Residents of the Sylvan Park neighborhood of Nashville filed a petition for writ of certiorari, seeking review of a decision by the Metropolitan Planning Commission to recommend that the Metropolitan Council disapprove an ordinance which would expand the historic conservation overlay district in the neighborhood. Ordinance No. BL2014–807, intended to expand the historic Conservation Overlay District for the Park Elkin section of Sylvan Park, was introduced before the Metropolitan Council, where it passed on first reading; pursuant to Metropolitan Code § 17.40.070, The Planning Commission moved to dismiss the petition, asserting that the Planning Commission’s decision “was only a recommendation and not a ‘final order’ from which an appeal may be taken with a writ of certiorari.” The court granted the motion, holding that the decision by the Planning Commission was not a final order, and the residents appealed.
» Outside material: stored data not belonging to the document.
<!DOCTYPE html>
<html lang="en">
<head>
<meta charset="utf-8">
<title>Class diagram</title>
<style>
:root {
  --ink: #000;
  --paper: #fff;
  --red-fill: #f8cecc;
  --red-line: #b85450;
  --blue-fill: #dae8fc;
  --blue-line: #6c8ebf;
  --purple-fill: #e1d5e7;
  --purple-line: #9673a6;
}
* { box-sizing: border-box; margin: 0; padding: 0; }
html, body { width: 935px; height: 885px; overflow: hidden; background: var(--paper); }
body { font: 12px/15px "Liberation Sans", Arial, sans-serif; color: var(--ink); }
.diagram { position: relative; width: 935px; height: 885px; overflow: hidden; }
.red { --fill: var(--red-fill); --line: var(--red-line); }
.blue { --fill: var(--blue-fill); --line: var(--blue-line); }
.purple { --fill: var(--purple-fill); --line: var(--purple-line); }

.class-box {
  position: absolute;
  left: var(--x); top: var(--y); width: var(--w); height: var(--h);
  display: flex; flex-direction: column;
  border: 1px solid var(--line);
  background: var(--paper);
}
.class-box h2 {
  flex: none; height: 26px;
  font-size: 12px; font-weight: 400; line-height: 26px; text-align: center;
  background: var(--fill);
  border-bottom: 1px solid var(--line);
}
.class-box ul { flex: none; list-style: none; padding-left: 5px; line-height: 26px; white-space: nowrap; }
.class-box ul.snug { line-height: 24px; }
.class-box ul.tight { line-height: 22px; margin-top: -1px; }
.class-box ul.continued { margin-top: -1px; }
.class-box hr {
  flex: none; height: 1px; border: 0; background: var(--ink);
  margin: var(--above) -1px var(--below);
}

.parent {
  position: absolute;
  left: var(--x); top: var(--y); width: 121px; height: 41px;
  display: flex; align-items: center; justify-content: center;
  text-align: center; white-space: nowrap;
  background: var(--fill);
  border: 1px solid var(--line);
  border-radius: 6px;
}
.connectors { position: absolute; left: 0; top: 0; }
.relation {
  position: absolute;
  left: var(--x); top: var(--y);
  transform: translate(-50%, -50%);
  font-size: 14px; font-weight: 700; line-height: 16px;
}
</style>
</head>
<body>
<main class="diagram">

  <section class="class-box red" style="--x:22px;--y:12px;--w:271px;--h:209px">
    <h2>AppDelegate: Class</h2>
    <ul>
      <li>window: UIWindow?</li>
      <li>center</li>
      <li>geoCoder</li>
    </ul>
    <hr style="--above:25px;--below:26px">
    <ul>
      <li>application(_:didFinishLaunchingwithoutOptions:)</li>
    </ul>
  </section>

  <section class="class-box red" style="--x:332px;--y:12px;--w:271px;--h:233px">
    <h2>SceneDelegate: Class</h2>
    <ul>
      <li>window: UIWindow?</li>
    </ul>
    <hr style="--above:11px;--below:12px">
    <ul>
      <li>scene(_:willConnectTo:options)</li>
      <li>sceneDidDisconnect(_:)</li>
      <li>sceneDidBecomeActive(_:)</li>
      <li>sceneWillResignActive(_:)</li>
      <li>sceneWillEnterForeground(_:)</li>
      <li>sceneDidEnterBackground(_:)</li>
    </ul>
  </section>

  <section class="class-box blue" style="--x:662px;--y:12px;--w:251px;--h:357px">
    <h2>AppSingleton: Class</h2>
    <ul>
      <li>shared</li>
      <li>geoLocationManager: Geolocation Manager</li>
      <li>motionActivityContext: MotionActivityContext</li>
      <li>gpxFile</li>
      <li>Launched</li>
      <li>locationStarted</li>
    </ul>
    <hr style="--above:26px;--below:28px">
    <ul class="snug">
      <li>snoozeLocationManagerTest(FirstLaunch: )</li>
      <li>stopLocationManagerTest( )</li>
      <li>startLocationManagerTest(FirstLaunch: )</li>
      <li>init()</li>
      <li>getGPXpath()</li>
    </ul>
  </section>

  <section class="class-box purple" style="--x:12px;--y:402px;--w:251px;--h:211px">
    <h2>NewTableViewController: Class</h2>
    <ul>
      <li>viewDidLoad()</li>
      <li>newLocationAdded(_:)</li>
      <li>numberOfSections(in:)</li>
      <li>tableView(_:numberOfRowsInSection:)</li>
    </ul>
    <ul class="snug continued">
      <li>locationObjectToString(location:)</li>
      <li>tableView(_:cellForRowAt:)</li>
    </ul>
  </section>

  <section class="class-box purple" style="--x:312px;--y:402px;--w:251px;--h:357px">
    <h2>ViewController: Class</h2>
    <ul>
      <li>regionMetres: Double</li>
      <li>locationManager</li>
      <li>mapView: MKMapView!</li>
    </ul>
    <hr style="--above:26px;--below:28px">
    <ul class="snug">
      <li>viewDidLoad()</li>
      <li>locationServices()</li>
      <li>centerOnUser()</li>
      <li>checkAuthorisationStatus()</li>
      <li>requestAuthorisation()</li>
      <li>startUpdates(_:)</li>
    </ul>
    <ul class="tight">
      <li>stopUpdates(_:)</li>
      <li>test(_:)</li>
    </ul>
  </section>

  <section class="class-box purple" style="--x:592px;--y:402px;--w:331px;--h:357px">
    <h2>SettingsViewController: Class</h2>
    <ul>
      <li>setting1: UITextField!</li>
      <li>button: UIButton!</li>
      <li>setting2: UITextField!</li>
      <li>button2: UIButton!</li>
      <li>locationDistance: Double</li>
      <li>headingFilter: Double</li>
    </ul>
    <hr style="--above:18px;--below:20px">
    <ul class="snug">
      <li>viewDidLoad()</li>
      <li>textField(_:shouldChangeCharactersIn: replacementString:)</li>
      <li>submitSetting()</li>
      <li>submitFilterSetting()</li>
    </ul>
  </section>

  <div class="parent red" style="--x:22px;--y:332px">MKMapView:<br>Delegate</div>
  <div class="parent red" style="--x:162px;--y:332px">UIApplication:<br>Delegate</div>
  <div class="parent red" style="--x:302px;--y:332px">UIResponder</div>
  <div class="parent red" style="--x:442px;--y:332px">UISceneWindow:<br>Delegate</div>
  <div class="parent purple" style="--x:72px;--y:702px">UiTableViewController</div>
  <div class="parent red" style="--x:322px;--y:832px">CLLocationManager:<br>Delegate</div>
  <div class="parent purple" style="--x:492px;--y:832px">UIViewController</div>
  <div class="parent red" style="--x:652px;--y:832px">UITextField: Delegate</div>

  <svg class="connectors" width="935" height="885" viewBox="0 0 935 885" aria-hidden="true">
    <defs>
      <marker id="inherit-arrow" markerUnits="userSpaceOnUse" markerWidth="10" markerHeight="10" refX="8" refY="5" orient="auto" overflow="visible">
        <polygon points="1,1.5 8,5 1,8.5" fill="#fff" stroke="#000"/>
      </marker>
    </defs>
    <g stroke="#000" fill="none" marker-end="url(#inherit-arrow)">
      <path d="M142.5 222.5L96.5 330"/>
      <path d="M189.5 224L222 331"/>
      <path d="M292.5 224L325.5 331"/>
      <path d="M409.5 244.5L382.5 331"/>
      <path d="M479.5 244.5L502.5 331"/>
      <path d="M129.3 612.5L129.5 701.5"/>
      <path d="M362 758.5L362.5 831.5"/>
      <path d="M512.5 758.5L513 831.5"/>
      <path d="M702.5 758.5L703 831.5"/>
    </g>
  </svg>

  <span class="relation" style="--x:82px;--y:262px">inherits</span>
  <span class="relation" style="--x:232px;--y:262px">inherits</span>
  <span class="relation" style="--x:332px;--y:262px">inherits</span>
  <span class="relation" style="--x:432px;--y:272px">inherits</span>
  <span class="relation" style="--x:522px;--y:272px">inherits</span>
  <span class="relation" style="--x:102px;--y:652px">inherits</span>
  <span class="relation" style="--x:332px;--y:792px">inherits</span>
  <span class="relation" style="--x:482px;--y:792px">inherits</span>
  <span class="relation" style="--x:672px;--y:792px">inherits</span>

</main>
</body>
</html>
Pursuant to Tenn. Code Ann. § 27–9–101, judicial review of decisions by boards and commissions is permitted for “anyone who may be aggrieved by any final order or judgment of any board or commission functioning under the laws of this state may have the order or judgment reviewed by the courts.” Furthermore, any decision or action by a board or commission that is not final is not subject to judicial review under the common law writ of certiorari. Here, to protect against random or ad hoc zoning, a super-majority of the Metropolitan Council would be required to override the planning commission’s disapproval of a proposed zoning change. The court found that in light of the specific role assigned to the Planning Commission, and because further action by the Council was needed in order for the proposed ordinance to be enacted, the Planning Commission’s recommendation could not be considered a final order or judgment. Accordingly, the judgment of the trial court was affirmed.
Historic Sylvan Park, Inc. v Metropolitan Government of Nashville, 2015 WL 5719771 (TN App. 9/29/2015)